As posted earlier, part of yesterday's service was the challenge to come up with a mini-sermon during the time it took to sing a hymn, approximately three minutes. The readings chosen - of which I did not have notice - were 1 Samuel 3:1- 10 and Luke 9: 10-17. So here, in typed up form is roughly what I did.
I did cheat slightly, and allude to the Johannine version of the feeding of the 5000, so children became central to both stories (a link to Operation Christmas Child which we were launching).
From the Samuel story, I picked up the fact that to start with he did not know who was calling, assuming it to be Eli. Once he had the knowledge of the caller's identity he had a choice - to respond or not. Had we read on in the story, we would have heard the nature of the call, and Samuel had a choice whether or not to obey (it would have been pretty scary having to tell Eli some home truths).
In the second story (according to John anyway) is a child with a 'picnic' (Sunday School interpretation) who is in a roughly similar situation. Presumably he could have just eaten his food himself, but, it seems that once he became aware of the situation he gave, so far as we can tell, all that he had in response (parallel to widow's mite or woman with expensive ointment?). How the miracle happened, we don't know, but what we do know is that out of this response, out of this giving of a little, there came so much abundance that twelve baskets were needed to gather the leftovers.

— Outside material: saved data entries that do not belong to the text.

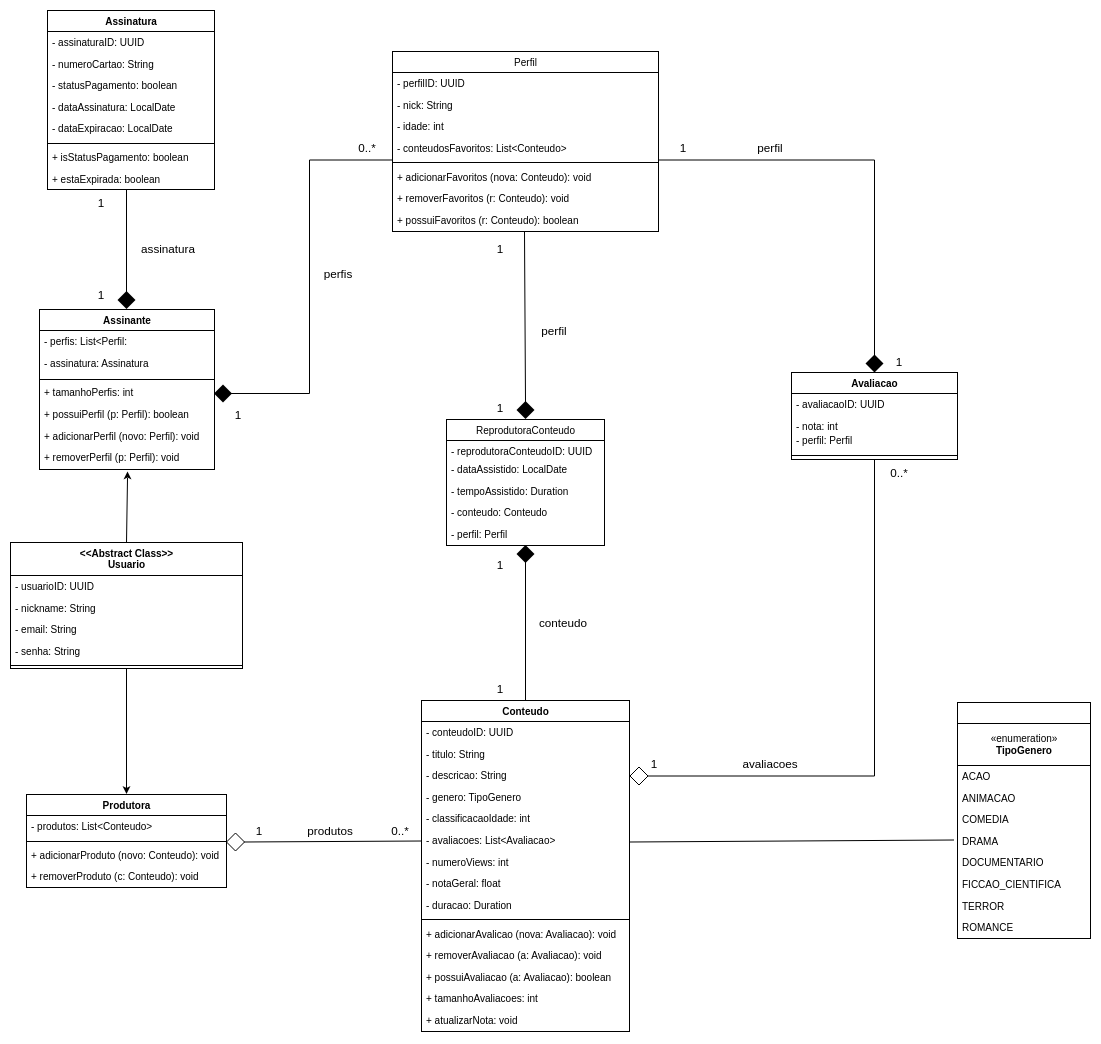
<!DOCTYPE html>
<html lang="pt">
<head>
<meta charset="utf-8">
<title>Diagrama de classes</title>
<style>
:root { --ink: #000; --paper: #fff; --row: 21.6px; }
* { box-sizing: border-box; margin: 0; padding: 0; }
html, body { background: var(--paper); overflow: hidden; }
.diagram { position: relative; width: 1101px; height: 1044px; overflow: hidden; background: var(--paper); color: var(--ink); font: 10px "Liberation Sans", Arial, sans-serif; }
.connectors { position: absolute; left: 0; top: 0; }
.connectors .line { fill: none; stroke: var(--ink); stroke-width: 1; }
.connectors .whole { fill: var(--ink); }
.connectors .shared { fill: var(--paper); stroke: var(--ink); }
.class { position: absolute; display: flex; flex-direction: column; border: 1px solid var(--ink); background: var(--paper); }
.class h2 { flex: none; display: flex; flex-direction: column; justify-content: center; height: 21px; border-bottom: 1px solid var(--ink); font-size: 10px; line-height: 11px; text-align: center; }
.class h2.plain, .stereotype { font-weight: 400; }
.class ul { flex: none; list-style: none; padding-left: 4px; }
.class li { height: var(--row); line-height: var(--row); white-space: nowrap; }
.class li.tight { margin-bottom: -3.6px; }
.class li.tighter { margin-bottom: -7.2px; }
.divider { flex: none; height: 7.2px; padding-top: 3px; }
.divider::before { content: ""; display: block; height: 1px; background: var(--ink); }
.assinatura { left: 47px; top: 10px; width: 168px; height: 180px; }
.perfil { left: 392px; top: 51px; width: 267px; height: 181px; }
.assinante { left: 39px; top: 309px; width: 176px; height: 161px; }
.assinante .divider { height: 8.2px; padding-top: 4.6px; }
.reprodutora { left: 446px; top: 419px; width: 159px; height: 127px; }
.avaliacao { left: 791px; top: 372px; width: 167px; height: 88px; }
.usuario { left: 10px; top: 542px; width: 233px; height: 127px; }
.usuario h2 { height: 33px; }
.produtora { left: 26px; top: 794px; width: 201px; height: 94px; }
.conteudo { left: 421px; top: 700px; width: 209px; height: 332px; }
.genero { left: 957px; top: 702px; width: 134px; height: 237px; }
.genero .blank { flex: none; height: 21px; border-bottom: 1px solid var(--ink); }
.genero h2 { height: 42px; line-height: 12px; }
.label { position: absolute; transform: translate(-50%, -50%); font-size: 11.7px; line-height: 14px; white-space: nowrap; }
</style>
</head>
<body>
<main class="diagram">
  <svg class="connectors" width="1101" height="1044" viewBox="0 0 1101 1044" aria-hidden="true">
    <defs>
      <path id="diamond" d="M-9 0L0-9L9 0L0 9Z"/>
      <path id="arrowhead" d="M0 0L4 8L0 6L-4 8Z"/>
    </defs>
    <g class="line">
      <path d="M126.5 190V292"/>
      <path d="M393 160H309.5V393.5H231"/>
      <path d="M524.5 232L525.5 402"/>
      <path d="M659 160H874.5V355"/>
      <path d="M874.5 460V776H648"/>
      <path d="M525.5 562V700"/>
      <path d="M126.5 543L127.5 478"/>
      <path d="M126.5 669V788"/>
      <path d="M244 842L422 841"/>
      <path d="M630 842L954 840"/>
    </g>
    <g class="whole">
      <use href="#diamond" x="126.5" y="300"/>
      <use href="#diamond" x="223" y="393.5"/>
      <use href="#diamond" x="525.5" y="410"/>
      <use href="#diamond" x="525.5" y="554"/>
      <use href="#diamond" x="874.5" y="363.5"/>
      <use href="#arrowhead" x="127.5" y="471.5"/>
      <use href="#arrowhead" transform="translate(126.5 794) rotate(180)"/>
    </g>
    <g class="shared">
      <use href="#diamond" x="639" y="776"/>
      <use href="#diamond" x="235.5" y="842"/>
    </g>
  </svg>

  <section class="class assinatura">
    <h2>Assinatura</h2>
    <ul>
      <li>- assinaturaID: UUID</li>
      <li>- numeroCartao: String</li>
      <li>- statusPagamento: boolean</li>
      <li>- dataAssinatura: LocalDate</li>
      <li>- dataExpiracao: LocalDate</li>
    </ul>
    <div class="divider"></div>
    <ul>
      <li>+ isStatusPagamento: boolean</li>
      <li>+ estaExpirada: boolean</li>
    </ul>
  </section>

  <section class="class perfil">
    <h2 class="plain">Perfil</h2>
    <ul>
      <li>- perfilID: UUID</li>
      <li>- nick: String</li>
      <li>- idade: int</li>
      <li>- conteudosFavoritos: List&lt;Conteudo&gt;</li>
    </ul>
    <div class="divider"></div>
    <ul>
      <li>+ adicionarFavoritos (nova: Conteudo): void</li>
      <li>+ removerFavoritos (r: Conteudo): void</li>
      <li>+ possuiFavoritos (r: Conteudo): boolean</li>
    </ul>
  </section>

  <section class="class assinante">
    <h2>Assinante</h2>
    <ul>
      <li>- perfis: List&lt;Perfil:</li>
      <li>- assinatura: Assinatura</li>
    </ul>
    <div class="divider"></div>
    <ul>
      <li>+ tamanhoPerfis: int</li>
      <li>+ possuiPerfil (p: Perfil): boolean</li>
      <li>+ adicionarPerfil (novo: Perfil): void</li>
      <li>+ removerPerfil (p: Perfil): void</li>
    </ul>
  </section>

  <section class="class reprodutora">
    <h2 class="plain">ReprodutoraConteudo</h2>
    <ul>
      <li class="tight">- reprodutoraConteudoID: UUID</li>
      <li>- dataAssistido: LocalDate</li>
      <li>- tempoAssistido: Duration</li>
      <li>- conteudo: Conteudo</li>
      <li>- perfil: Perfil</li>
    </ul>
  </section>

  <section class="class avaliacao">
    <h2>Avaliacao</h2>
    <ul>
      <li>- avaliacaoID: UUID</li>
      <li class="tighter">- nota: int</li>
      <li>- perfil: Perfil</li>
    </ul>
    <div class="divider"></div>
  </section>

  <section class="class usuario">
    <h2><span>&lt;&lt;Abstract Class&gt;&gt;</span><span>Usuario</span></h2>
    <ul>
      <li>- usuarioID: UUID</li>
      <li>- nickname: String</li>
      <li>- email: String</li>
      <li>- senha: String</li>
    </ul>
    <div class="divider"></div>
  </section>

  <section class="class produtora">
    <h2>Produtora</h2>
    <ul>
      <li>- produtos: List&lt;Conteudo&gt;</li>
    </ul>
    <div class="divider"></div>
    <ul>
      <li>+ adicionarProduto (novo: Conteudo): void</li>
      <li>+ removerProduto (c: Conteudo): void</li>
    </ul>
  </section>

  <section class="class conteudo">
    <h2>Conteudo</h2>
    <ul>
      <li>- conteudoID: UUID</li>
      <li>- titulo: String</li>
      <li>- descricao: String</li>
      <li>- genero: TipoGenero</li>
      <li>- classificacaoIdade: int</li>
      <li>- avaliacoes: List&lt;Avaliacao&gt;</li>
      <li>- numeroViews: int</li>
      <li>- notaGeral: float</li>
      <li>- duracao: Duration</li>
    </ul>
    <div class="divider"></div>
    <ul>
      <li>+ adicionarAvalicao (nova: Avaliacao): void</li>
      <li>+ removerAvaliacao (a: Avaliacao): void</li>
      <li>+ possuiAvaliacao (a: Avaliacao): boolean</li>
      <li>+ tamanhoAvaliacoes: int</li>
      <li>+ atualizarNota: void</li>
    </ul>
  </section>

  <section class="class genero">
    <div class="blank"></div>
    <h2><span class="stereotype">«enumeration»</span><span>TipoGenero</span></h2>
    <ul>
      <li>ACAO</li>
      <li>ANIMACAO</li>
      <li>COMEDIA</li>
      <li>DRAMA</li>
      <li>DOCUMENTARIO</li>
      <li>FICCAO_CIENTIFICA</li>
      <li>TERROR</li>
      <li>ROMANCE</li>
    </ul>
  </section>

  <span class="label" style="left:101px;top:203px">1</span>
  <span class="label" style="left:168px;top:249px">assinatura</span>
  <span class="label" style="left:101px;top:295px">1</span>
  <span class="label" style="left:367px;top:148px">0..*</span>
  <span class="label" style="left:338px;top:274px">perfis</span>
  <span class="label" style="left:238px;top:415px">1</span>
  <span class="label" style="left:500px;top:249px">1</span>
  <span class="label" style="left:554px;top:331px">perfil</span>
  <span class="label" style="left:500px;top:408px">1</span>
  <span class="label" style="left:683px;top:148px">1</span>
  <span class="label" style="left:770px;top:148px">perfil</span>
  <span class="label" style="left:899px;top:362px">1</span>
  <span class="label" style="left:899px;top:473px">0..*</span>
  <span class="label" style="left:654px;top:764px">1</span>
  <span class="label" style="left:770px;top:764px">avaliacoes</span>
  <span class="label" style="left:500px;top:565px">1</span>
  <span class="label" style="left:563px;top:623px">conteudo</span>
  <span class="label" style="left:500px;top:689px">1</span>
  <span class="label" style="left:259px;top:831px">1</span>
  <span class="label" style="left:330px;top:831px">produtos</span>
  <span class="label" style="left:400px;top:831px">0..*</span>
</main>
</body>
</html>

How does this relate to us? All of us have in some way, like Samuel, come to know about important issues (Operation Christmas child, the situation in Zimbabwe, violent street crime in the UK, etc) and we have to make a choice as to how we respond. We may not have much to offer - a tube of toothpaste, a teddy bear, a small amount of money to BMS or HMF - but out of that small, willing offering, comes an abundance of joy and grace.
As God calls called Samuel, as Jesus told the disciples to feed the people, so the call comes to us today: how will we respond.
It was a good challenge, and I guess a reasonable knowledge of familiar Bible stories made it easier than might have been the case had someone chosen an obscure passage from the middle of Judges or Leviticus, but it was one I'd be quite keen to repeat occasionally or, more creatively, to open up and invite congregation members to share what touched them in the stories and how it relates to life and faith. Communal hermeneutics and homiletics - what do you reckon?